Records contained in a dataset

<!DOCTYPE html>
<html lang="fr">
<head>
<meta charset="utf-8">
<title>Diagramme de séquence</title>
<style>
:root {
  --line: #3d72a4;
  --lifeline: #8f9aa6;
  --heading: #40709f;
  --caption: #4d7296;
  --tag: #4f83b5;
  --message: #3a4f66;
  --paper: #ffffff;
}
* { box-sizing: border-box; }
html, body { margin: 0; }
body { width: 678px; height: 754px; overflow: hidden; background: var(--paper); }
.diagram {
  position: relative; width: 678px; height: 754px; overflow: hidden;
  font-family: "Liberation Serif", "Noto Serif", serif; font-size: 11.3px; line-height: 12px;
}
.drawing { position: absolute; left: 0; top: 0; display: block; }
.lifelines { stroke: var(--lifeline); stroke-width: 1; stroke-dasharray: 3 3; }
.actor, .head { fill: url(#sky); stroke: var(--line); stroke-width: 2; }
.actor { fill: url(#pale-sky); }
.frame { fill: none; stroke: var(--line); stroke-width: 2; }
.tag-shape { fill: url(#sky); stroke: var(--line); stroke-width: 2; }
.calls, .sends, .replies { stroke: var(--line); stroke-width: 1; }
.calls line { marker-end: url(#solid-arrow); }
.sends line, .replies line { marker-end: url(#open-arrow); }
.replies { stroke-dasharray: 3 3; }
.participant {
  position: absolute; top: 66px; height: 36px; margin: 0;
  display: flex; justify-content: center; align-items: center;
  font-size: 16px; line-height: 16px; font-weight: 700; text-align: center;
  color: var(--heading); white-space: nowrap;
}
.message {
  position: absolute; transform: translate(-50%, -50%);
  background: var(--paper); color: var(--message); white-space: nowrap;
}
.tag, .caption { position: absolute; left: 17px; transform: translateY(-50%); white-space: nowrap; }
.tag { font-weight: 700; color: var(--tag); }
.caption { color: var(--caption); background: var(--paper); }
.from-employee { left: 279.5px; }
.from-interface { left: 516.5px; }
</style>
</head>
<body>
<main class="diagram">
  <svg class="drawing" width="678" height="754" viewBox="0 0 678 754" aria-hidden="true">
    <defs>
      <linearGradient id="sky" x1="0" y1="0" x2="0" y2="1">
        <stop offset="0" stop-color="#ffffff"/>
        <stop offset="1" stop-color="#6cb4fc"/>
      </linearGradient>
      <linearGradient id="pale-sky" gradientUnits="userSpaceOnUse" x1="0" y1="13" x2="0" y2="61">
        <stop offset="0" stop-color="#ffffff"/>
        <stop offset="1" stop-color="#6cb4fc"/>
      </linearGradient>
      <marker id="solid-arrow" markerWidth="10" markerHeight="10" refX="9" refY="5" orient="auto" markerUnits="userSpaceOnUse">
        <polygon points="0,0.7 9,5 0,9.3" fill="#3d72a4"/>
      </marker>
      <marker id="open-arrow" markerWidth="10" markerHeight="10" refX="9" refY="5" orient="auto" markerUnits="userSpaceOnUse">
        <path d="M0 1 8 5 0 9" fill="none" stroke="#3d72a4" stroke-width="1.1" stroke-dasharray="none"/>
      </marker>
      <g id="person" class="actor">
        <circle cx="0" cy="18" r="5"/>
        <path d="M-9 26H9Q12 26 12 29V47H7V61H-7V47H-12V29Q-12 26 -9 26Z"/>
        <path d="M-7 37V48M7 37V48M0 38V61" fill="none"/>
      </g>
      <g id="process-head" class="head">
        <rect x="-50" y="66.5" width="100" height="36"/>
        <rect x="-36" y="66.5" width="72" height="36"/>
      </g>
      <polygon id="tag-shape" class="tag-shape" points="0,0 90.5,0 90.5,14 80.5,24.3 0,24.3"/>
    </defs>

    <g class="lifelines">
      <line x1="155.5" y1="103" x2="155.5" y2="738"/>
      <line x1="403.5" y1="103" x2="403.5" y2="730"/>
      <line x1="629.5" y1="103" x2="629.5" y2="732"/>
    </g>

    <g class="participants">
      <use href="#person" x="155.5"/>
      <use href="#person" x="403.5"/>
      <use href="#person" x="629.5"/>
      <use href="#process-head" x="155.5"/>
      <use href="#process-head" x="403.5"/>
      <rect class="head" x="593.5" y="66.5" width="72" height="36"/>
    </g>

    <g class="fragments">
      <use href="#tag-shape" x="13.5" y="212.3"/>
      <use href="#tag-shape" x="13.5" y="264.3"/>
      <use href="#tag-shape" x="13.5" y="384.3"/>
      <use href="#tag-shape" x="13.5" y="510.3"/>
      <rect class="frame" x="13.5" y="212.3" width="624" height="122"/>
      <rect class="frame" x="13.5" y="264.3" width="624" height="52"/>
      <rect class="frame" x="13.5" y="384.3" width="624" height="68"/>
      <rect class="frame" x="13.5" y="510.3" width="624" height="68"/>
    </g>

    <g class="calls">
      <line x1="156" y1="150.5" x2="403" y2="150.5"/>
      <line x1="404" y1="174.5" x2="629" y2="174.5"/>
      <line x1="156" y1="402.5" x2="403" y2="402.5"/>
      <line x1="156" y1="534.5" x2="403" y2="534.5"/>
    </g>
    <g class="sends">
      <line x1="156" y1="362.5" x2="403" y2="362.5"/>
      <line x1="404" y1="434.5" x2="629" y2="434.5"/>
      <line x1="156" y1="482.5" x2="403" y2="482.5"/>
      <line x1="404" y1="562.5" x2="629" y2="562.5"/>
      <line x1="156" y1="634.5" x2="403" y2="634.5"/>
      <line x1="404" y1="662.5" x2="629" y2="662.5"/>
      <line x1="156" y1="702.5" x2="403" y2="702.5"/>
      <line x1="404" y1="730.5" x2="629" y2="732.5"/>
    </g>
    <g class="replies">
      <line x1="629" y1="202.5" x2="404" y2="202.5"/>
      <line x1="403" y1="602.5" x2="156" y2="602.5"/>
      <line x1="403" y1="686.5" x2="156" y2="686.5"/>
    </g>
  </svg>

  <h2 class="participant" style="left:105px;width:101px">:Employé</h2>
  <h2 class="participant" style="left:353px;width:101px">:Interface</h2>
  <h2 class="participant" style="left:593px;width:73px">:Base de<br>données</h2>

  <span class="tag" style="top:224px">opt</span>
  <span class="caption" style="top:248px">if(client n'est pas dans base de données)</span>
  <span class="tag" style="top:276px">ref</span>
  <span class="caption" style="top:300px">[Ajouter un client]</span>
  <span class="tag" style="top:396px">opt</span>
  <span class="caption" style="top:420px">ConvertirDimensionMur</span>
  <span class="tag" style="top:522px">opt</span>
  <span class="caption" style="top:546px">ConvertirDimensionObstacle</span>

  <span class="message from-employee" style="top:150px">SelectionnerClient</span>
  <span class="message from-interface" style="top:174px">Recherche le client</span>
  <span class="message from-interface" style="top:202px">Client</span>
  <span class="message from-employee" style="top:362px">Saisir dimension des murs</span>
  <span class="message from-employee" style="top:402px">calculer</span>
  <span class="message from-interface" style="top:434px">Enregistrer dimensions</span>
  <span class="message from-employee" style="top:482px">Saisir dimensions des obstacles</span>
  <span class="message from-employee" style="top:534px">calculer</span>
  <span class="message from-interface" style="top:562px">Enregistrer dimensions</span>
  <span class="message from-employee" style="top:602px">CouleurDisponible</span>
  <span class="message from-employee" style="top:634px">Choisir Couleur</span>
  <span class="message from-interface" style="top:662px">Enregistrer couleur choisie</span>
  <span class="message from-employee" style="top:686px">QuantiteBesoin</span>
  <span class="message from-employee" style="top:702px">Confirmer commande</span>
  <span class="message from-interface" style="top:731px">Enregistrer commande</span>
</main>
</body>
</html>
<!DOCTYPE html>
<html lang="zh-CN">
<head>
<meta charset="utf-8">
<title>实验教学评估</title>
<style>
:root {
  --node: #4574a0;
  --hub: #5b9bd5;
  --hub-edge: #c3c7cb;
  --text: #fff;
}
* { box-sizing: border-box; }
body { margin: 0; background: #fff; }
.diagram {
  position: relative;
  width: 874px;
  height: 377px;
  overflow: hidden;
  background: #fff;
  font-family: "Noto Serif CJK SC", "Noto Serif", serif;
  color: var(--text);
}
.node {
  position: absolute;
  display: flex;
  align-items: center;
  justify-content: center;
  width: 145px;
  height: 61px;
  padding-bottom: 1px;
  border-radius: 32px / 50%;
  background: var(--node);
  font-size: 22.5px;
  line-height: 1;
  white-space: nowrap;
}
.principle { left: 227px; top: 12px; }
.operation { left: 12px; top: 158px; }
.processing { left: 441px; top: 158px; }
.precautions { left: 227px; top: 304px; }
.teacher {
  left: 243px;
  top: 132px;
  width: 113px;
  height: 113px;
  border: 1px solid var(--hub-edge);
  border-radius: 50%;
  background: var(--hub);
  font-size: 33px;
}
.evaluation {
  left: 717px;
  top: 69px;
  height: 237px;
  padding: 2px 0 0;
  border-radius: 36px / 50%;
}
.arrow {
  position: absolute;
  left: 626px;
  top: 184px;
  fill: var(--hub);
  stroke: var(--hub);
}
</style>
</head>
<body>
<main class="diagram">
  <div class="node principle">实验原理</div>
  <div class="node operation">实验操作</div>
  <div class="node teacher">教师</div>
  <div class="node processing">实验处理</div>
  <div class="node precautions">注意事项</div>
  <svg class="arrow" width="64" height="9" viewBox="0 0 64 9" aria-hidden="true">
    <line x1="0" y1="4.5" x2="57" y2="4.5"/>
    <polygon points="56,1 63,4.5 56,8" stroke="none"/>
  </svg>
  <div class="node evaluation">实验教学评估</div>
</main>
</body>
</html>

Task statement »
Can you write out the lines above, from the first one through the one containing "position: absolute; top: 66px;", exactly as they appear and nothing more?

Answer for this exercise »
<!DOCTYPE html>
<html lang="fr">
<head>
<meta charset="utf-8">
<title>Diagramme de séquence</title>
<style>
:root {
  --line: #3d72a4;
  --lifeline: #8f9aa6;
  --heading: #40709f;
  --caption: #4d7296;
  --tag: #4f83b5;
  --message: #3a4f66;
  --paper: #ffffff;
}
* { box-sizing: border-box; }
html, body { margin: 0; }
body { width: 678px; height: 754px; overflow: hidden; background: var(--paper); }
.diagram {
  position: relative; width: 678px; height: 754px; overflow: hidden;
  font-family: "Liberation Serif", "Noto Serif", serif; font-size: 11.3px; line-height: 12px;
}
.drawing { position: absolute; left: 0; top: 0; display: block; }
.lifelines { stroke: var(--lifeline); stroke-width: 1; stroke-dasharray: 3 3; }
.actor, .head { fill: url(#sky); stroke: var(--line); stroke-width: 2; }
.actor { fill: url(#pale-sky); }
.frame { fill: none; stroke: var(--line); stroke-width: 2; }
.tag-shape { fill: url(#sky); stroke: var(--line); stroke-width: 2; }
.calls, .sends, .replies { stroke: var(--line); stroke-width: 1; }
.calls line { marker-end: url(#solid-arrow); }
.sends line, .replies line { marker-end: url(#open-arrow); }
.replies { stroke-dasharray: 3 3; }
.participant {
  position: absolute; top: 66px; height: 36px; margin: 0;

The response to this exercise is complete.